BACKGROUND: This study investigated the effect of past depression, past and current eating disorders (ED) on perinatal anxiety and depression in a large general population cohort of pregnant women, the Avon Longitudinal Study of Parents and Children (ALSPAC).
METHODS: Anxiety and depression were measured during and after pregnancy in 10,887 women using the Crown-Crisp Experiential Inventory and Edinburgh Postnatal Depression Scale. Women were grouped according to depression and ED history: past ED with (n = 123) and without past depression (n = 50), pregnancy ED symptoms with (n = 77) and without past depression (n = 159), past depression only (n = 818) and controls (n = 9,660). We compared the course of depression and anxiety with linear mixed-effect regression models; and probable depressive and anxiety disorders using logistic regression.
RESULTS: Women with both past depression and past/current ED had high anxiety and depression across time perinatally; this was most marked in the group with pregnancy ED symptoms and past depression (b coefficient:5.1 (95% CI: 4.1-6.1), p < 0.0001), especially at 8 months post-partum. At 18 weeks in pregnancy all women (apart from those with past ED only) had a higher risk for a probable depressive and anxiety disorder compared to controls. At 8 months post-partum pregnancy ED symptoms and/or past depression conferred the highest risk for a probable depressive and anxiety disorder.
LIMITATIONS: Data were based on self-report. There was some selective attrition.

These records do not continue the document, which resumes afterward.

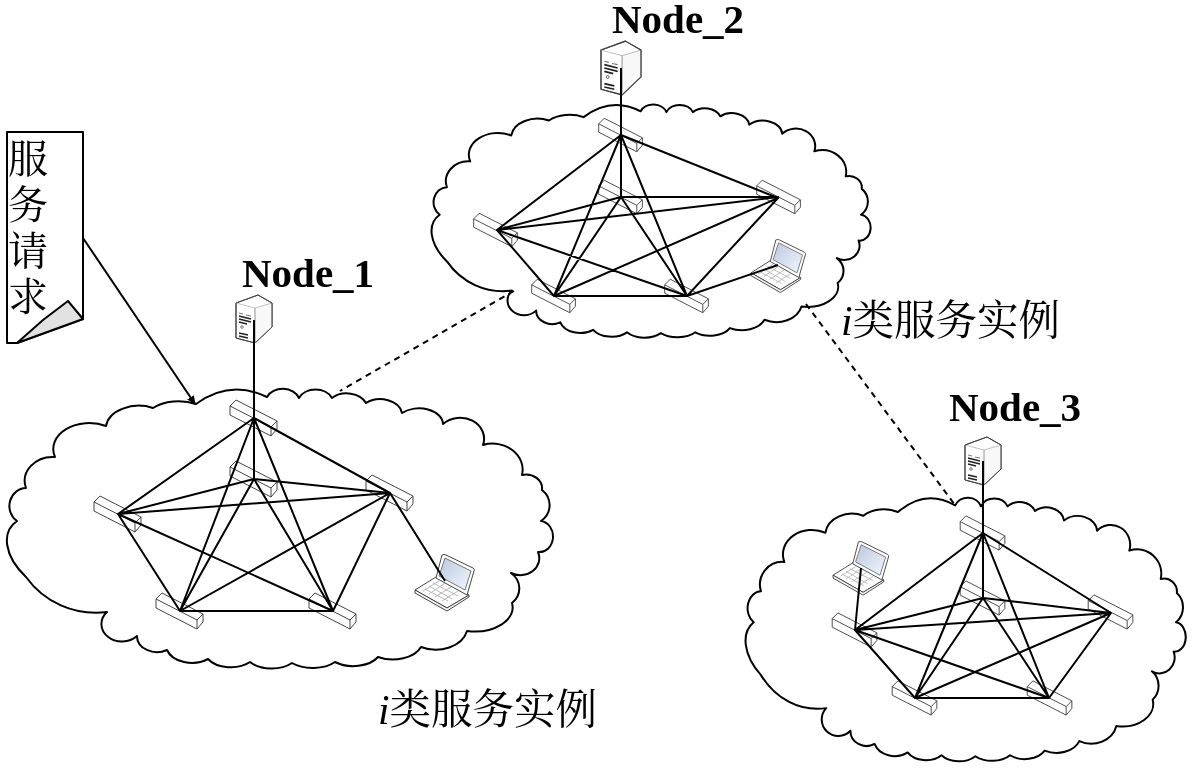
<!DOCTYPE html>
<html lang="zh-CN">
<head>
<meta charset="utf-8">
<title>服务请求</title>
<style>
:root {
  --paper: #fff;
  --ink: #000;
  --outline: #444;
  --detail: #999;
  --fold: #e2e2e2;
  --shade: #f8f8f8;
}
* { box-sizing: border-box; }
html, body { margin: 0; }
body { overflow: hidden; background: var(--paper); }
.diagram {
  position: relative;
  width: 1200px;
  height: 769px;
  overflow: hidden;
  background: var(--paper);
  color: var(--ink);
}
.network { position: absolute; inset: 0; display: block; }
.cloud-outline { fill: none; stroke: var(--ink); stroke-width: 2; vector-effect: non-scaling-stroke; stroke-linejoin: round; }
.mesh, .request-arrow { fill: none; stroke: var(--ink); stroke-width: 2; stroke-linejoin: round; }
.peer-link { stroke: var(--ink); stroke-width: 2; stroke-dasharray: 6 5; }
.sheet { fill: var(--paper); stroke: var(--ink); stroke-width: 2; stroke-linejoin: round; }
.sheet-fold { fill: var(--fold); stroke: var(--ink); stroke-width: 2; stroke-linejoin: round; }
.node-name, .instance-name {
  position: absolute;
  margin: 0;
  white-space: nowrap;
}
.node-name { font: bold 41px/46px "Liberation Serif", serif; }
.instance-name { font: 41.5px/46px "Noto Serif CJK SC", serif; }
.instance-name i { font-family: "Liberation Serif", serif; }
.node-1 { left: 242px; top: 250px; }
.node-2 { left: 612px; top: -4px; }
.node-3 { left: 949px; top: 384px; }
.instance-1 { left: 378px; top: 683px; }
.instance-2 { left: 841px; top: 294px; }
.request {
  position: absolute;
  left: 8px;
  top: 133px;
  width: 42px;
  margin: 0;
  display: flex;
  flex-direction: column;
  font: 40px/46px "Noto Serif CJK SC", serif;
}
</style>
</head>
<body>
<main class="diagram">
  <svg class="network" width="1200" height="769" viewBox="0 0 1200 769" aria-hidden="true">
    <defs>
      <linearGradient id="screen-glow" x1="0" y1="0" x2="1" y2="1">
        <stop offset="0" stop-color="#b9c7df"/>
        <stop offset="1" stop-color="#f4f7fc"/>
      </linearGradient>
      <path id="cloud" class="cloud-outline" d="M196 404Q230 379 267 397A17 13 0 0 1 299 398A18 14 0 0 1 332 398A21 16 0 0 1 366 403A22 16 0 0 1 402 413A24 16 0 0 1 443 424A24 21 0 0 1 483 445A30 26 0 0 1 522 475A16 14 0 0 1 542 490A22 20 0 0 1 541 521A13 15 0 0 1 538 552A19 17 0 0 1 511 573A23 20 0 0 1 512 603A38 24 0 0 1 467 631A32 24 0 0 1 421 647A30 19 0 0 1 378 657A28 17 0 0 1 335 662A28 15 0 0 1 292 663A27 16 0 0 1 250 662A26 16 0 0 1 208 659A26 18 0 0 1 167 650A20 16 0 0 1 137 636A20 17 0 0 1 107 612C74 616 44 602 26 577C4 556 1 532 17 521A17 18 0 0 1 26 488A28 24 0 0 1 55 457A36 26 0 0 1 106 426A33 23 0 0 1 153 408A34 20 0 0 1 196 404Z"/>
      <g id="switch" fill="var(--paper)" stroke="var(--outline)" stroke-linejoin="round">
        <path d="M-24-12l6-6 41 21v8l-6 7-41-21z"/>
        <path d="M-24-12l41 21 6-6M17 9v9" fill="none"/>
      </g>
      <g id="server" stroke-linejoin="round">
        <path d="M0 9L22 1 36 9V33L19 49 0 44Z" fill="var(--paper)" stroke="var(--outline)"/>
        <path d="M19 14L36 9V33L19 49Z" fill="var(--shade)" stroke="var(--detail)" stroke-width=".6"/>
        <path d="M0 9L22 1 36 9V33L19 49 0 44Z" fill="none" stroke="var(--outline)"/>
        <path d="M0 9L19 14V49" fill="none" stroke="var(--detail)" stroke-width=".6"/>
        <path d="M3 22l12 3M3 25l12 3M3 28l8 2M3 39l9 2M3 42l9 2" stroke="#222" stroke-width="1.5"/>
        <path d="M3 19l4 1M10 21l5 1" stroke="#777"/>
        <circle cx="6" cy="33" r="1.3" fill="var(--paper)" stroke="var(--outline)" stroke-width=".7"/>
      </g>
      <g id="laptop" stroke="var(--outline)" stroke-linejoin="round">
        <path d="M0 36L21 23 54 41 32 54Z" fill="var(--paper)"/>
        <path d="M0 36v3L32 57 54 43V41L32 54Z" fill="var(--shade)"/>
        <path d="M27 1Q29 0 31 1L58 14Q60 15 59 17L52 41 21 24Z" fill="var(--paper)"/>
        <path d="M30 4L56 17 50 36 24 22Z" fill="url(#screen-glow)" stroke="#777"/>
        <path d="M10 35l23 12M14 32l23 13M18 29l25 13M8 37l16-10M14 40l16-11M20 43l16-10M27 47l16-10" fill="none" stroke="#aaa" stroke-width=".8"/>
      </g>
      <marker id="arrowhead" markerUnits="userSpaceOnUse" markerWidth="9" markerHeight="8" refX="8" refY="4" orient="auto">
        <path d="M0 0L9 4 0 8z"/>
      </marker>
    </defs>

    <g id="peer-links">
      <line class="peer-link" x1="514" y1="291" x2="340" y2="391"/>
      <line class="peer-link" x1="806" y1="304" x2="955" y2="505"/>
    </g>

    <g id="service-request">
      <path class="sheet" d="M7 132H83V319L17 343H7Z"/>
      <path class="sheet-fold" d="M83 319L68 301 43 320 17 343Z"/>
      <line class="request-arrow" x1="83" y1="238" x2="195" y2="404" marker-end="url(#arrowhead)"/>
    </g>

    <g id="node-1">
      <use href="#cloud"/>
      <use href="#server" x="236" y="294"/>
      <use href="#switch" x="254" y="418"/>
      <use href="#switch" x="254" y="479"/>
      <use href="#switch" x="118" y="514"/>
      <use href="#switch" x="390" y="493"/>
      <use href="#switch" x="180" y="611"/>
      <use href="#switch" x="333" y="611"/>
      <use href="#laptop" x="415" y="554"/>
      <path class="mesh" d="M254 320V479M254 418L118 514 180 611H333L390 493ZL180 611 254 479 333 611ZM118 514L254 479 390 493ZL333 611M390 493L180 611M390 493L445 581"/>
    </g>

    <g id="node-2">
      <use href="#cloud" transform="translate(426 -219.8) scale(.804 .834)"/>
      <use href="#server" transform="translate(601 40) scale(1.11 1.12)"/>
      <g id="node-2-switches">
        <use href="#switch" transform="translate(621 135) scale(.93)"/>
        <use href="#switch" transform="translate(621 197) scale(.93)"/>
        <use href="#switch" transform="translate(496 230) scale(.93)"/>
        <use href="#switch" transform="translate(779 197) scale(.93)"/>
        <use href="#switch" transform="translate(554 296) scale(.93)"/>
        <use href="#switch" transform="translate(687 296) scale(.93)"/>
      </g>
      <use href="#laptop" transform="translate(751 239) scale(.92 .94)"/>
      <path class="mesh" d="M621 68V197M621 135L497 230 554 296H687L778 198ZL554 296 621 197 687 296ZM497 230L621 197H778ZL687 296M778 198L554 296M687 296L778 265"/>
    </g>

    <g id="node-3">
      <use href="#cloud" transform="translate(740 131) scale(.806 .943)"/>
      <use href="#server" x="965" y="436"/>
      <g id="node-3-switches">
        <use href="#switch" transform="translate(983 533) scale(.95)"/>
        <use href="#switch" transform="translate(983 598) scale(.95)"/>
        <use href="#switch" transform="translate(855 630) scale(.95)"/>
        <use href="#switch" transform="translate(1111 612) scale(.95)"/>
        <use href="#switch" transform="translate(915 698) scale(.95)"/>
        <use href="#switch" transform="translate(1050 698) scale(.95)"/>
      </g>
      <use href="#laptop" transform="translate(833 541) scale(.94 .95)"/>
      <path class="mesh" d="M983 461V598M983 533L855 630 915 698H1049L1111 613ZL915 698 983 598 1049 698ZM855 630L983 598 1111 613ZL1049 698M1111 613L915 698M855 630L861 568"/>
    </g>
  </svg>

  <p class="request"><span>服</span><span>务</span><span>请</span><span>求</span></p>

  <h2 class="node-name node-1">Node_1</h2>
  <h2 class="node-name node-2">Node_2</h2>
  <h2 class="node-name node-3">Node_3</h2>
  <p class="instance-name instance-1"><i>i</i>类服务实例</p>
  <p class="instance-name instance-2"><i>i</i>类服务实例</p>
</main>
</body>
</html>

CONCLUSIONS: Pregnancy ED symptoms and past depression have an additive effect in increasing the risk for depression and anxiety perinatally. Screening at risk women for anxiety and depression in the perinatal period might be beneficial.